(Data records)
________________________________________
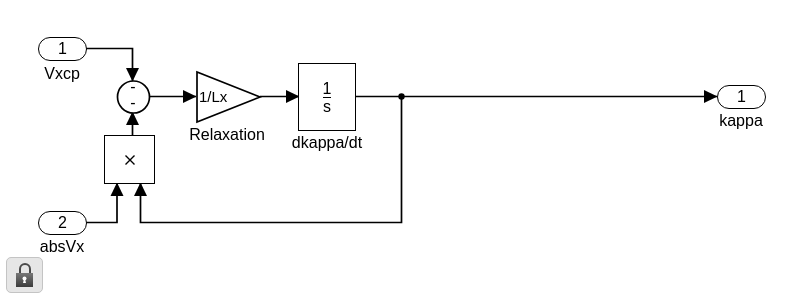
<!DOCTYPE html>
<html lang="en">
<head>
<meta charset="utf-8">
<title>Relaxation block diagram</title>
<style>
:root { --ink: #000; --paper: #fff; --badge: #e6e6e6; --badge-edge: #c4c4c4; }
* { box-sizing: border-box; }
body { margin: 0; background: var(--paper); }
.diagram {
  position: relative; width: 801px; height: 298px; overflow: hidden;
  background: var(--paper); color: var(--ink);
  font: 16px/18px "Liberation Sans", Arial, sans-serif;
}
.wires { position: absolute; left: 0; top: 0; }
.wires .line { fill: none; stroke: var(--ink); stroke-width: 1.7; }
.wires .shape { fill: var(--paper); stroke: var(--ink); stroke-width: 1.7; }
.node, .label, .gain-value, .sign { position: absolute; }
.node {
  display: flex; align-items: center; justify-content: center;
  border: 1.7px solid var(--ink); background: var(--paper);
}
.port { width: 49px; height: 24px; border-radius: 12px; }
.port-vxcp { left: 38px; top: 37px; }
.port-absvx { left: 38px; top: 211px; }
.port-kappa { left: 717px; top: 85px; }
.product { left: 104px; top: 135px; width: 51px; height: 49px; }
.integrator { left: 298px; top: 63px; width: 58px; height: 68px; }
.fraction { display: flex; flex-direction: column; text-align: center; line-height: 17px; }
.fraction span:first-child { border-bottom: 1.5px solid var(--ink); }
.label { width: 120px; text-align: center; white-space: nowrap; }
.label-vxcp { left: 2px; top: 65px; }
.label-absvx { left: 2px; top: 238px; }
.label-relaxation { left: 167px; top: 126px; }
.label-integrator { left: 267px; top: 134px; }
.label-kappa { left: 681px; top: 112px; }
.gain-value { left: 199px; top: 88px; font-size: 15px; }
.sign { left: 123px; width: 20px; text-align: center; }
.sign-top { top: 78px; }
.sign-bottom { top: 94px; }
.lock-badge {
  position: absolute; left: 6px; top: 257px; width: 37px; height: 36px;
  border: 1.5px solid var(--badge-edge); border-radius: 5px; background: var(--badge);
  display: flex; align-items: center; justify-content: center;
}
</style>
</head>
<body>
<main class="diagram">
  <svg class="wires" width="801" height="298" viewBox="0 0 801 298" aria-hidden="true">
    <defs>
      <marker id="arrow" markerUnits="userSpaceOnUse" markerWidth="14" markerHeight="14" refX="13" refY="7" orient="auto">
        <path d="M0 0.5L13.5 7L0 13.5Z"/>
      </marker>
    </defs>
    <g class="line" marker-end="url(#arrow)">
      <path marker-end="url(#arrow)" d="M86 48.5H132.5V81"/>
      <path marker-end="url(#arrow)" d="M132.5 136V112"/>
      <path marker-end="url(#arrow)" d="M149 96.5H196"/>
      <path marker-end="url(#arrow)" d="M260 96.5H299"/>
      <path marker-end="url(#arrow)" d="M355 96.5H717"/>
      <path marker-end="url(#arrow)" d="M86 222.5H117V183"/>
      <path marker-end="url(#arrow)" d="M401.5 96.5V222.5H140.5V183"/>
    </g>
    <circle cx="401.5" cy="96.5" r="3.2"/>
    <circle class="shape" cx="133.5" cy="97" r="16"/>
    <polygon class="shape" points="197,72 197,122 260,97"/>
  </svg>

  <div class="node port port-vxcp">1</div>
  <div class="label label-vxcp">Vxcp</div>

  <div class="node port port-absvx">2</div>
  <div class="label label-absvx">absVx</div>

  <div class="sign sign-top">-</div>
  <div class="sign sign-bottom">-</div>

  <div class="node product">
    <svg width="12" height="12" viewBox="0 0 12 12" role="img" aria-label="Multiply"><path d="M1.5 1.5L10.5 10.5M10.5 1.5L1.5 10.5" stroke="#000" stroke-width="1.4"/></svg>
  </div>

  <div class="gain-value">1/Lx</div>
  <div class="label label-relaxation">Relaxation</div>

  <div class="node integrator">
    <div class="fraction"><span>1</span><span>s</span></div>
  </div>
  <div class="label label-integrator">dkappa/dt</div>

  <div class="node port port-kappa">1</div>
  <div class="label label-kappa">kappa</div>

  <div class="lock-badge">
    <svg width="20" height="26" viewBox="0 0 20 26" role="img" aria-label="Locked">
      <defs>
        <linearGradient id="lock-body" x1="0" y1="0" x2="0" y2="1">
          <stop offset="0" stop-color="#777"/><stop offset="1" stop-color="#3c3c3c"/>
        </linearGradient>
      </defs>
      <path d="M5 12V7a5 5 0 0 1 10 0V12" fill="none" stroke="#4a4a4a" stroke-width="2"/>
      <rect x="1" y="11" width="17" height="14" fill="url(#lock-body)"/>
      <circle cx="9.5" cy="16.5" r="2" fill="#fff"/>
      <polygon points="9,17 10,17 11,21 8,21" fill="#fff"/>
    </svg>
  </div>
</main>
</body>
</html>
________________________________________
If a line of the entries above includes the word "fill", count it; then state the total and nothing else.

Task output — 6